Available data
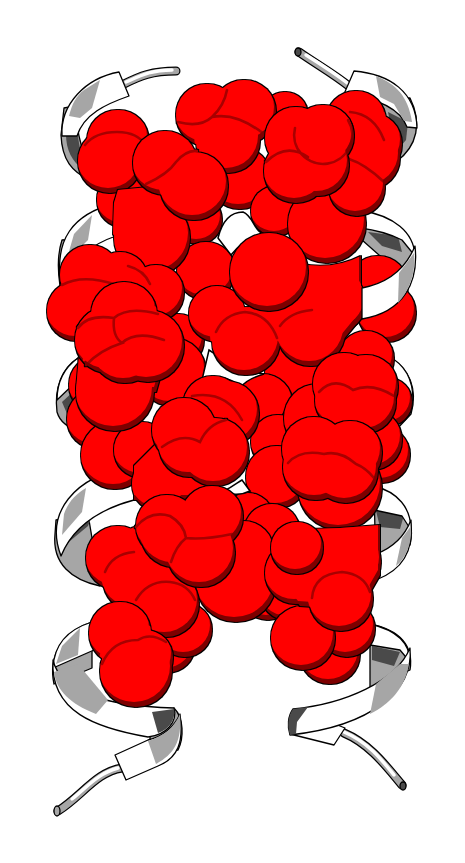
<!DOCTYPE html>
<html lang="en">
<head>
<meta charset="utf-8">
<title>Coiled coil with core spheres</title>
<style>
:root{--paper:#fff;--ink:#000;--red:#f00;--seam:#a80000;--grey:#a6a6a6;--dark:#4a4a4a}
html,body{margin:0;background:var(--paper);overflow:hidden}
svg{display:block;width:465px;height:863px}
.ribbon{fill:var(--paper);stroke:var(--ink);stroke-width:1.3;stroke-linejoin:round}
.grey{fill:var(--grey)}
.dark{fill:var(--dark)}
.tube-edge{fill:none;stroke:var(--ink);stroke-width:9;stroke-linecap:round}
.tube{fill:none;stroke:var(--grey);stroke-width:6.6;stroke-linecap:round}
.tube-light{fill:none;stroke:var(--paper);stroke-width:3.4;stroke-linecap:round}
.cluster{fill:var(--red);filter:url(#shade)}
.singles circle{fill:var(--red);filter:url(#shade)}
.seam{fill:none;stroke:var(--seam);stroke-width:2.6;stroke-linecap:round}
.gap{fill:var(--paper);stroke:var(--ink);stroke-width:1.5}
</style>
</head>
<body>
<svg viewBox="0 0 465 863" role="img" aria-label="Two white helices with red spheres packed between them">
<defs>
<filter id="shade" x="-10%" y="-10%" width="120%" height="120%" color-interpolation-filters="sRGB">
<feMorphology in="SourceAlpha" operator="dilate" radius="0.8" result="outline"/>
<feFlood flood-color="#7d0000"/>
<feComposite in2="SourceAlpha" operator="in" result="shadow"/>
<feOffset in="SourceAlpha" dx="-2" dy="-5" result="lit"/>
<feComposite in="SourceGraphic" in2="lit" operator="in" result="bright"/>
<feMerge><feMergeNode in="outline"/><feMergeNode in="shadow"/><feMergeNode in="bright"/></feMerge>
</filter>
</defs>

<g id="left-helix">
<path class="tube-edge" d="M124 84C140 76 152 71 176 71"/><path class="tube" d="M124 84C140 76 152 71 176 71"/><path class="tube-light" d="M126 82C142 75 152 70 172 70"/>
<path class="ribbon grey" d="M64 108C72 106 78 107 82 110C78 118 76 126 80 140L90 180C72 172 62 160 61 135Z"/>
<path class="dark" d="M66 134L77 132L84 170C72 162 66 150 66 134Z"/>
<path class="ribbon" d="M119 72L129 96C106 104 84 114 77 136L62 136C60 104 86 78 119 72Z"/>
<path class="grey" d="M84 90L100 80L92 108L80 118L69 116C72 104 76 96 84 90Z"/>
<path class="ribbon grey" d="M62 240L92 238L88 256L60 286C57 266 58 252 62 240Z"/>
<path class="dark" d="M66 240L90 238L84 247L68 249Z"/>
<path class="ribbon" d="M116 203V236C92 244 68 262 61 285C54 240 72 214 116 203Z"/>
<path class="grey" d="M74 234L92 215L88 240L66 262Z"/>
<path class="ribbon grey" d="M78 358C62 368 54 388 57 412C60 422 68 428 80 430Z"/>
<path class="ribbon" d="M78 358C64 368 57 382 57 400L80 378Z"/>
<path class="dark" d="M62 402L75 390L76 414L68 416Z"/>
<path class="ribbon grey" d="M56 520L88 514L100 586C72 580 52 564 55 534Z"/>
<path class="dark" d="M60 524L92 516L88 526L64 546Z"/>
<path class="ribbon" d="M134 466V500C104 508 74 524 61 556C45 514 72 476 134 466Z"/>
<path class="grey" d="M64 514C68 502 76 494 86 488L82 512L62 535Z"/>
<path class="ribbon grey" d="M92 622C62 632 48 656 54 684L92 668Z"/>
<path class="ribbon" d="M92 622C66 630 54 646 53 668L94 650Z"/>
<path class="grey" d="M62 646L80 628L78 655L56 664Z"/>
<path class="ribbon grey" d="M150 735C166 728 174 716 174 708C184 718 184 738 178 750L150 752Z"/>
<path class="ribbon" d="M53 660C60 690 100 706 174 708C178 722 166 735 148 737C96 728 50 712 53 660Z"/>
<path class="grey" d="M54 672L78 664L108 700L96 714C70 704 56 690 54 672Z"/>
<path class="dark" d="M152 712L174 709C176 720 168 730 158 733Z"/>
<path class="tube-edge" d="M122 768C96 772 82 796 58 811"/><path class="tube" d="M122 768C96 772 82 796 58 811"/><path class="tube-light" d="M118 768C98 773 86 788 72 799"/>
<path class="ribbon" d="M115 755L148 740C164 736 174 727 180 714C184 742 178 758 158 766L126 780Z"/>
<path class="grey" d="M148 741C166 735 174 727 180 714C182 742 174 754 156 764Z"/>
<ellipse class="ribbon grey" cx="57" cy="811" rx="3" ry="5"/>
</g>

<g id="right-helix">
<path class="tube-edge" d="M299 52C316 64 334 74 350 87"/><path class="tube" d="M299 52C316 64 334 74 350 87"/><path class="tube-light" d="M306 55C322 65 336 74 350 85"/>
<ellipse class="ribbon dark" cx="298" cy="52" rx="3" ry="4"/>
<path class="ribbon grey" d="M380 100L410 98C422 122 418 146 396 162Z"/>
<path class="dark" d="M388 112L408 122L406 140L396 152Z"/>
<path class="ribbon" d="M354 71C390 74 416 92 417 128L407 127C400 108 376 98 344 94Z"/>
<path class="grey" d="M376 76C396 84 408 96 412 122L404 121L394 104L380 97Z"/>
<path class="ribbon grey" d="M362 212C394 218 416 234 415 262L396 270L362 240Z"/>
<path class="dark" d="M368 232L398 236L402 252L382 246Z"/>
<path class="ribbon" d="M360 210C394 216 414 232 415 256L402 240C390 234 376 230 360 228Z"/>
<path class="ribbon grey" d="M388 356C410 368 418 390 411 414L396 430Z"/>
<path class="ribbon" d="M388 356C404 364 413 378 413 400L404 404L390 380Z"/>
<path class="dark" d="M392 384L404 400L402 416L394 410Z"/>
<path class="ribbon grey" d="M374 486C402 494 416 520 410 545L376 578Z"/>
<path class="dark" d="M376 511L404 515L400 529L380 527Z"/>
<path class="ribbon" d="M374 486C398 492 411 508 411 530L402 516L374 510Z"/>
<path class="ribbon" d="M411 520C414 552 402 570 376 580V554C392 548 404 538 411 520Z"/>
<path class="grey" d="M402 538L411 526C412 544 406 558 396 566Z"/>
<path class="ribbon grey" d="M370 624C400 630 414 646 410 670L370 688Z"/>
<path class="dark" d="M372 646L400 652L394 666L372 660Z"/>
<path class="ribbon" d="M370 624C396 630 410 642 410 662L400 650L370 645Z"/>
<path class="tube-edge" d="M344 733C370 744 386 766 402 785"/><path class="tube" d="M344 733C370 744 386 766 402 785"/><path class="tube-light" d="M344 732C368 742 382 760 394 775"/>
<ellipse class="ribbon dark" cx="403" cy="786" rx="3" ry="4"/>
<path class="ribbon" d="M290 734L334 745L345 728L320 718Z"/>
<path class="ribbon" d="M410 648C414 690 372 726 290 735C287 726 288 716 293 709C344 704 396 682 410 648Z"/>
<path class="grey" d="M376 684L400 664L409 664C405 688 390 704 370 714Z"/>
<path class="dark" d="M293 709L308 707L297 722L296 734L290 735C287 726 288 716 293 709Z"/>
</g>

<g id="back-spheres" class="singles">
<circle cx="125" cy="200" r="28"/><circle cx="198" cy="220" r="24"/><circle cx="240" cy="178" r="31"/><circle cx="276" cy="211" r="25"/><circle cx="285" cy="115" r="23"/>
<circle cx="206" cy="271" r="29"/><circle cx="378" cy="286" r="30"/><circle cx="387" cy="313" r="29"/>
<circle cx="178" cy="340" r="26"/><circle cx="172" cy="372" r="34"/><circle cx="218" cy="398" r="22"/><circle cx="298" cy="372" r="33"/><circle cx="366" cy="359" r="28"/><circle cx="262" cy="405" r="31"/>
<circle cx="98" cy="385" r="29"/><circle cx="97" cy="419" r="30"/><circle cx="115" cy="455" r="34"/><circle cx="142" cy="450" r="28"/>
<circle cx="388" cy="402" r="24"/><circle cx="382" cy="455" r="28"/><circle cx="306" cy="425" r="25"/><circle cx="278" cy="442" r="27"/><circle cx="277" cy="477" r="31"/>
<circle cx="248" cy="518" r="25"/><circle cx="272" cy="532" r="28"/><circle cx="268" cy="592" r="28"/><circle cx="290" cy="590" r="31"/>
<circle cx="167" cy="645" r="28"/><circle cx="185" cy="630" r="27"/><circle cx="330" cy="654" r="30"/><circle cx="347" cy="629" r="28"/><circle cx="303" cy="638" r="32"/>
</g>

<g id="gaps">
<path class="gap" d="M218 238C222 222 230 212 243 212C254 216 254 234 266 234C248 236 238 246 231 255Z"/>
<path class="gap" d="M202 380L209 350C222 358 230 370 264 374C250 378 244 383 241 387C228 376 216 375 202 380Z"/>
<path class="gap" d="M224 491C234 486 238 482 242 480L250 491C244 494 238 495 232 494Z"/>
</g>

<g id="upper-spheres">
<g class="cluster"><circle cx="118" cy="141" r="31"/><circle cx="110" cy="161" r="32"/><path class="seam" d="M85 145Q95 132 117 132Q138 132 146 146"/></g>
<g class="cluster"><path d="M114 203L118 190L170 185L188 240L140 262L113 234Z"/><circle cx="152" cy="238" r="38"/></g>
<g class="cluster"><circle cx="207" cy="115" r="31"/><circle cx="244" cy="112" r="32"/><circle cx="228" cy="141" r="32"/><path class="seam" d="M178 122Q200 128 212 117Q224 106 227 90M212 117Q236 112 264 134"/></g>
<g class="cluster"><circle cx="165" cy="163" r="32"/><circle cx="194" cy="186" r="34"/><path class="seam" d="M146 184Q168 174 176 162Q186 150 197 151"/></g>
<g class="cluster"><circle cx="327" cy="224" r="39"/></g>
<g class="cluster"><circle cx="357" cy="188" r="28"/><circle cx="369" cy="158" r="31"/><circle cx="356" cy="121" r="30"/><circle cx="371" cy="144" r="31"/><path class="seam" d="M349 159Q365 164 384 182M350 112Q374 114 384 140"/></g>
<g class="cluster"><circle cx="296" cy="138" r="31"/><circle cx="296" cy="171" r="32"/><circle cx="323" cy="136" r="31"/><circle cx="318" cy="165" r="31"/><path class="seam" d="M295 128A29 29 0 1 0 348 120M266 162Q286 142 308 157"/></g>
</g>

<g id="middle-spheres">
<g class="cluster"><circle cx="90" cy="275" r="30"/><circle cx="77" cy="311" r="30"/><circle cx="120" cy="280" r="28"/><circle cx="156" cy="293" r="28"/><path class="seam" d="M62 285Q82 274 114 284M128 266Q144 270 150 284"/></g>
<g class="cluster"><circle cx="115" cy="392" r="39"/><path d="M80 345L165 360L156 392L76 390Z"/></g>
<g class="cluster"><circle cx="124" cy="315" r="33"/><circle cx="108" cy="340" r="33"/><circle cx="148" cy="346" r="36"/><circle cx="125" cy="350" r="33"/><path class="seam" d="M78 328Q88 314 114 318Q128 306 158 314M114 318Q112 336 122 343Q100 350 86 365M122 343Q136 330 164 340"/></g>
<g class="cluster"><path d="M300 264Q334 270 361 256V318L338 346H280L236 318Z"/><circle cx="217" cy="314" r="28"/><circle cx="246" cy="341" r="34"/><circle cx="311" cy="332" r="34"/><circle cx="336" cy="302" r="30"/><path class="seam" d="M216 332Q224 314 245 312Q268 314 277 338M280 326Q290 312 312 310"/></g>
<g class="cluster"><circle cx="269" cy="272" r="39"/></g>
<path id="right-front-strip" class="ribbon" d="M415 246C419 282 404 312 362 319V288C388 283 406 268 415 246Z"/>
<path class="grey" d="M399 273L414 253C416 274 409 291 398 303Z"/>
<g class="cluster"><circle cx="340" cy="488" r="42"/><circle cx="318" cy="418" r="34"/><circle cx="372" cy="440" r="30"/></g>
<g class="cluster"><circle cx="344" cy="384" r="31"/><circle cx="366" cy="387" r="32"/><circle cx="365" cy="402" r="31"/><circle cx="345" cy="400" r="30"/><path class="seam" d="M319 392Q334 376 353 390Q372 382 394 396"/></g>
<g class="cluster"><circle cx="314" cy="449" r="32"/><circle cx="350" cy="453" r="32"/><circle cx="316" cy="467" r="33"/><circle cx="346" cy="471" r="32"/><path class="seam" d="M288 463Q300 449 324 454Q340 450 356 464Q366 468 374 478"/></g>
<g class="cluster"><circle cx="213" cy="406" r="30"/><circle cx="226" cy="414" r="33"/><path class="seam" d="M192 396Q226 390 242 420"/></g>
<g class="cluster"><path d="M134 466L160 440L210 470V500H134Z"/><circle cx="160" cy="484" r="28"/></g>
<g class="cluster"><circle cx="184" cy="430" r="32"/><circle cx="215" cy="452" r="34"/><circle cx="190" cy="446" r="31"/><path class="seam" d="M162 447Q182 432 200 442Q208 424 226 420"/></g>
</g>

<g id="lower-spheres">
<g class="cluster"><circle cx="236" cy="582" r="40"/><circle cx="243" cy="552" r="31"/></g>
<g class="cluster"><circle cx="118" cy="558" r="32"/><circle cx="134" cy="580" r="31"/><circle cx="166" cy="604" r="33"/><circle cx="146" cy="560" r="35"/><path class="seam" d="M105 572Q112 554 134 552M136 600Q148 580 170 582Q188 584 195 600"/></g>
<g class="cluster"><circle cx="167" cy="526" r="31"/><circle cx="212" cy="517" r="31"/><circle cx="201" cy="553" r="34"/><circle cx="174" cy="534" r="33"/><path class="seam" d="M136 527Q150 510 170 516Q184 524 186 538Q204 540 232 534M186 538Q176 546 171 562"/></g>
<g class="cluster"><path d="M280 530L340 528L380 525V575L360 610L300 606L272 570Z"/><circle cx="351" cy="562" r="30"/><circle cx="341" cy="599" r="32"/><circle cx="296" cy="573" r="31"/><path class="seam" d="M312 598Q314 574 342 572Q364 574 370 592"/></g>
<g class="cluster"><circle cx="297" cy="548" r="26"/></g>
<g class="cluster"><circle cx="120" cy="633" r="31"/><circle cx="145" cy="658" r="28"/><circle cx="136" cy="671" r="36"/><path class="seam" d="M102 664Q112 640 138 640Q150 632 166 642"/></g>
</g>
</svg>
</body>
</html>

Task objective
Within the material above, the line with "55C322 65 336" opens the range and the line with "648C414 690 372" closes it; reproduce that range word for word.

Response area
<path class="tube-edge" d="M299 52C316 64 334 74 350 87"/><path class="tube" d="M299 52C316 64 334 74 350 87"/><path class="tube-light" d="M306 55C322 65 336 74 350 85"/>
<ellipse class="ribbon dark" cx="298" cy="52" rx="3" ry="4"/>
<path class="ribbon grey" d="M380 100L410 98C422 122 418 146 396 162Z"/>
<path class="dark" d="M388 112L408 122L406 140L396 152Z"/>
<path class="ribbon" d="M354 71C390 74 416 92 417 128L407 127C400 108 376 98 344 94Z"/>
<path class="grey" d="M376 76C396 84 408 96 412 122L404 121L394 104L380 97Z"/>
<path class="ribbon grey" d="M362 212C394 218 416 234 415 262L396 270L362 240Z"/>
<path class="dark" d="M368 232L398 236L402 252L382 246Z"/>
<path class="ribbon" d="M360 210C394 216 414 232 415 256L402 240C390 234 376 230 360 228Z"/>
<path class="ribbon grey" d="M388 356C410 368 418 390 411 414L396 430Z"/>
<path class="ribbon" d="M388 356C404 364 413 378 413 400L404 404L390 380Z"/>
<path class="dark" d="M392 384L404 400L402 416L394 410Z"/>
<path class="ribbon grey" d="M374 486C402 494 416 520 410 545L376 578Z"/>
<path class="dark" d="M376 511L404 515L400 529L380 527Z"/>
<path class="ribbon" d="M374 486C398 492 411 508 411 530L402 516L374 510Z"/>
<path class="ribbon" d="M411 520C414 552 402 570 376 580V554C392 548 404 538 411 520Z"/>
<path class="grey" d="M402 538L411 526C412 544 406 558 396 566Z"/>
<path class="ribbon grey" d="M370 624C400 630 414 646 410 670L370 688Z"/>
<path class="dark" d="M372 646L400 652L394 666L372 660Z"/>
<path class="ribbon" d="M370 624C396 630 410 642 410 662L400 650L370 645Z"/>
<path class="tube-edge" d="M344 733C370 744 386 766 402 785"/><path class="tube" d="M344 733C370 744 386 766 402 785"/><path class="tube-light" d="M344 732C368 742 382 760 394 775"/>
<ellipse class="ribbon dark" cx="403" cy="786" rx="3" ry="4"/>
<path class="ribbon" d="M290 734L334 745L345 728L320 718Z"/>
<path class="ribbon" d="M410 648C414 690 372 726 290 735C287 726 288 716 293 709C344 704 396 682 410 648Z"/>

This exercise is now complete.